Visual impairments are disorders in the function of the eye as manifested by at least one of the following:
- Visual acuity of 20/70 or less in the better eye after the best possible correction.
- A peripheral field so constricted that it affects one’s ability to function in an educational setting.
- A progressive loss of vision which may affect one’s ability to function in an educational setting.
Visual disabilities are so varied that it is often difficult to detect such a student in the classroom or on campus. The student may appear to get around without assistance, read texts, and/or even take notes from the chalkboard. However, in most cases some form of assistance is needed.
A legally blind person is one whose vision, while wearing corrective lenses, does not exceed 20/200 in the better eye, or whose visual field is less than an angle of 20 degrees. Ninety percent of individuals who are identified as legally blind have some useful vision or light perception. Total darkness is rare.
Some students use aids such as guide dogs. These dogs are trained to move at the direction of their masters and are well disciplined to function in group settings. It is important to note that guide dogs are not to be petted or distracted in any way while they are on duty. Guide dogs are allowed by law in all University buildings, including laboratories, food service areas, classrooms, and administrative offices.
Other students may use white canes, and few use special electronic sensing devices to enhance mobility.
Special considerations may be needed for the visually impaired student when:
- A class is moved to a new location,
- when a group goes on a field trip,
- or when the furnishings in the room are moved for a special program.
Note: All disability related information including medical documentation, educational correspondence, and educational accommodation records are considered confidential.
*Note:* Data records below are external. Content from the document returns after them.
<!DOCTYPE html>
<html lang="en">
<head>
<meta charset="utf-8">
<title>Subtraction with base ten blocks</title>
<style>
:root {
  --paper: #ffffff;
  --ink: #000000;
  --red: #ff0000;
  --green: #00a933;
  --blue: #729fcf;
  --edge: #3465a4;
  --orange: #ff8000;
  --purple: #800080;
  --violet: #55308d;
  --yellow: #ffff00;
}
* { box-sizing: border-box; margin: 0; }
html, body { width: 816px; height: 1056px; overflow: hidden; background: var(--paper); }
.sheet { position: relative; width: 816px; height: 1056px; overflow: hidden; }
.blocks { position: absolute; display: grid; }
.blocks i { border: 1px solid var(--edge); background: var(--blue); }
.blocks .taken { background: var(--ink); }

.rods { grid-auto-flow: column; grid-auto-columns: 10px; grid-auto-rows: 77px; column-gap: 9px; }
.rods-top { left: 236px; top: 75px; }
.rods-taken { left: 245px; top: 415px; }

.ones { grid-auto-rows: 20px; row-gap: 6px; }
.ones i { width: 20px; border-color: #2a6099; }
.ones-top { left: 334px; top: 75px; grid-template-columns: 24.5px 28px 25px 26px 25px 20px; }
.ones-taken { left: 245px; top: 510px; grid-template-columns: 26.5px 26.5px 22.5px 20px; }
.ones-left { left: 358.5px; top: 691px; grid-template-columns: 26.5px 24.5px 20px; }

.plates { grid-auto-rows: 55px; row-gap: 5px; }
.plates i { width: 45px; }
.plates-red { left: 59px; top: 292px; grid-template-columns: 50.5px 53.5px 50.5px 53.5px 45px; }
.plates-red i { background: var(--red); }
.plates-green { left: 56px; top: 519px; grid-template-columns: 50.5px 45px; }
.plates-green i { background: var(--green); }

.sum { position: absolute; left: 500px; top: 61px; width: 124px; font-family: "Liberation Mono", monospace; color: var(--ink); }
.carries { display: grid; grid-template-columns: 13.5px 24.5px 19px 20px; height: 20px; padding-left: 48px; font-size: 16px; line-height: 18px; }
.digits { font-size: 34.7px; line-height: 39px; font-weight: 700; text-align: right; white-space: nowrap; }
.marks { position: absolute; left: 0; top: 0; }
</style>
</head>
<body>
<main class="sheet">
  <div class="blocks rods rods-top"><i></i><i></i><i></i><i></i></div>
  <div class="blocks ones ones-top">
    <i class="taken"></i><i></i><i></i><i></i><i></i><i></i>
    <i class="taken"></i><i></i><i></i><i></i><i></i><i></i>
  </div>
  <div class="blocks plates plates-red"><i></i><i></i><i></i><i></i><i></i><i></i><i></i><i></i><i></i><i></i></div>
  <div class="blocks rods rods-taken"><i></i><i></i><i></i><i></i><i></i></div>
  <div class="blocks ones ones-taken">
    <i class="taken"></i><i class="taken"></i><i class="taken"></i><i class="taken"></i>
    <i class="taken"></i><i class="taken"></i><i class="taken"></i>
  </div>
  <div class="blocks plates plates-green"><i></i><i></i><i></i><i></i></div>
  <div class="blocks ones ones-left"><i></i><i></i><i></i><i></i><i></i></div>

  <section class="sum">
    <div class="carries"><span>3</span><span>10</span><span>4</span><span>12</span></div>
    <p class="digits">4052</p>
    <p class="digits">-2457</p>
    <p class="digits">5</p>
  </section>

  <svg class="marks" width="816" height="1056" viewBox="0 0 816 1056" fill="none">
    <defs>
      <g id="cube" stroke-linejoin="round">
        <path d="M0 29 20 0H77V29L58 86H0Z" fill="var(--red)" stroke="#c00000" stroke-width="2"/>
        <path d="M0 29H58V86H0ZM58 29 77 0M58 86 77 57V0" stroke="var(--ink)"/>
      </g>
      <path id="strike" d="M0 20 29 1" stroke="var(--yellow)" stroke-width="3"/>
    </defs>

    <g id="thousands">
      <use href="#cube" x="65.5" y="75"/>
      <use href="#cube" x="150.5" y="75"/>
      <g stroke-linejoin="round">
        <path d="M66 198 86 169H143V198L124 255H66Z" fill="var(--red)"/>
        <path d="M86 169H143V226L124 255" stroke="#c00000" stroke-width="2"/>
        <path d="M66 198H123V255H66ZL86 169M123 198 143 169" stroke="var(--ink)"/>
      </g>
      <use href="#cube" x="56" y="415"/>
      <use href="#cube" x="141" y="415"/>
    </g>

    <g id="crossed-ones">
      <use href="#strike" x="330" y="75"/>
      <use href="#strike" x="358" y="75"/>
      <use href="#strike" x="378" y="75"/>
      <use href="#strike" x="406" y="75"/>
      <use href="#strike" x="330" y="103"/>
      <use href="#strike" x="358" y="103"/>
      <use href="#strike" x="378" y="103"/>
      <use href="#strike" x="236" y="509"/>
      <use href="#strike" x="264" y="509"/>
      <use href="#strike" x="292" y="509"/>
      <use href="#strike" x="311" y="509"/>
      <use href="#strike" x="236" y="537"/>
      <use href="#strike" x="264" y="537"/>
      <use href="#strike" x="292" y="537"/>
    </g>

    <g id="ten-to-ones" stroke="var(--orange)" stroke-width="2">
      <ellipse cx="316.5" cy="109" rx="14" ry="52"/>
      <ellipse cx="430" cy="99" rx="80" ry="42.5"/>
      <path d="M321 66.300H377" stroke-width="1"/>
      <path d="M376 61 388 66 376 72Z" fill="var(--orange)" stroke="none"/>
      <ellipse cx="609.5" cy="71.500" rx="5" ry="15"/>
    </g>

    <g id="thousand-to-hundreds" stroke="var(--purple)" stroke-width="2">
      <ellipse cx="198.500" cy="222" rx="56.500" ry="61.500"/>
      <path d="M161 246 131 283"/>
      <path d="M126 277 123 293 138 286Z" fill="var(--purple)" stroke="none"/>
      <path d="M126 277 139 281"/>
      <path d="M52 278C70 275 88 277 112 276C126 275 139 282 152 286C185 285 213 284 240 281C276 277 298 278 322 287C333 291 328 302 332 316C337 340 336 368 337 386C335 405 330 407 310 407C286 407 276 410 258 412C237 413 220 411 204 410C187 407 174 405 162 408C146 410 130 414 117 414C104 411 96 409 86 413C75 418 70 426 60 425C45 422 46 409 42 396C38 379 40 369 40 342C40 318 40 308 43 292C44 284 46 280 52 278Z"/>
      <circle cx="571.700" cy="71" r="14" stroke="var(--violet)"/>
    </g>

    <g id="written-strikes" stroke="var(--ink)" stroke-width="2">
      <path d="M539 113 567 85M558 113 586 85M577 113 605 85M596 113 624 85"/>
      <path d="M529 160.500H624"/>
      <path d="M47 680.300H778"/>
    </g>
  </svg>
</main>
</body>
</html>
The University of Texas and SSD have an obligation to maintain the confidentiality of such documentation.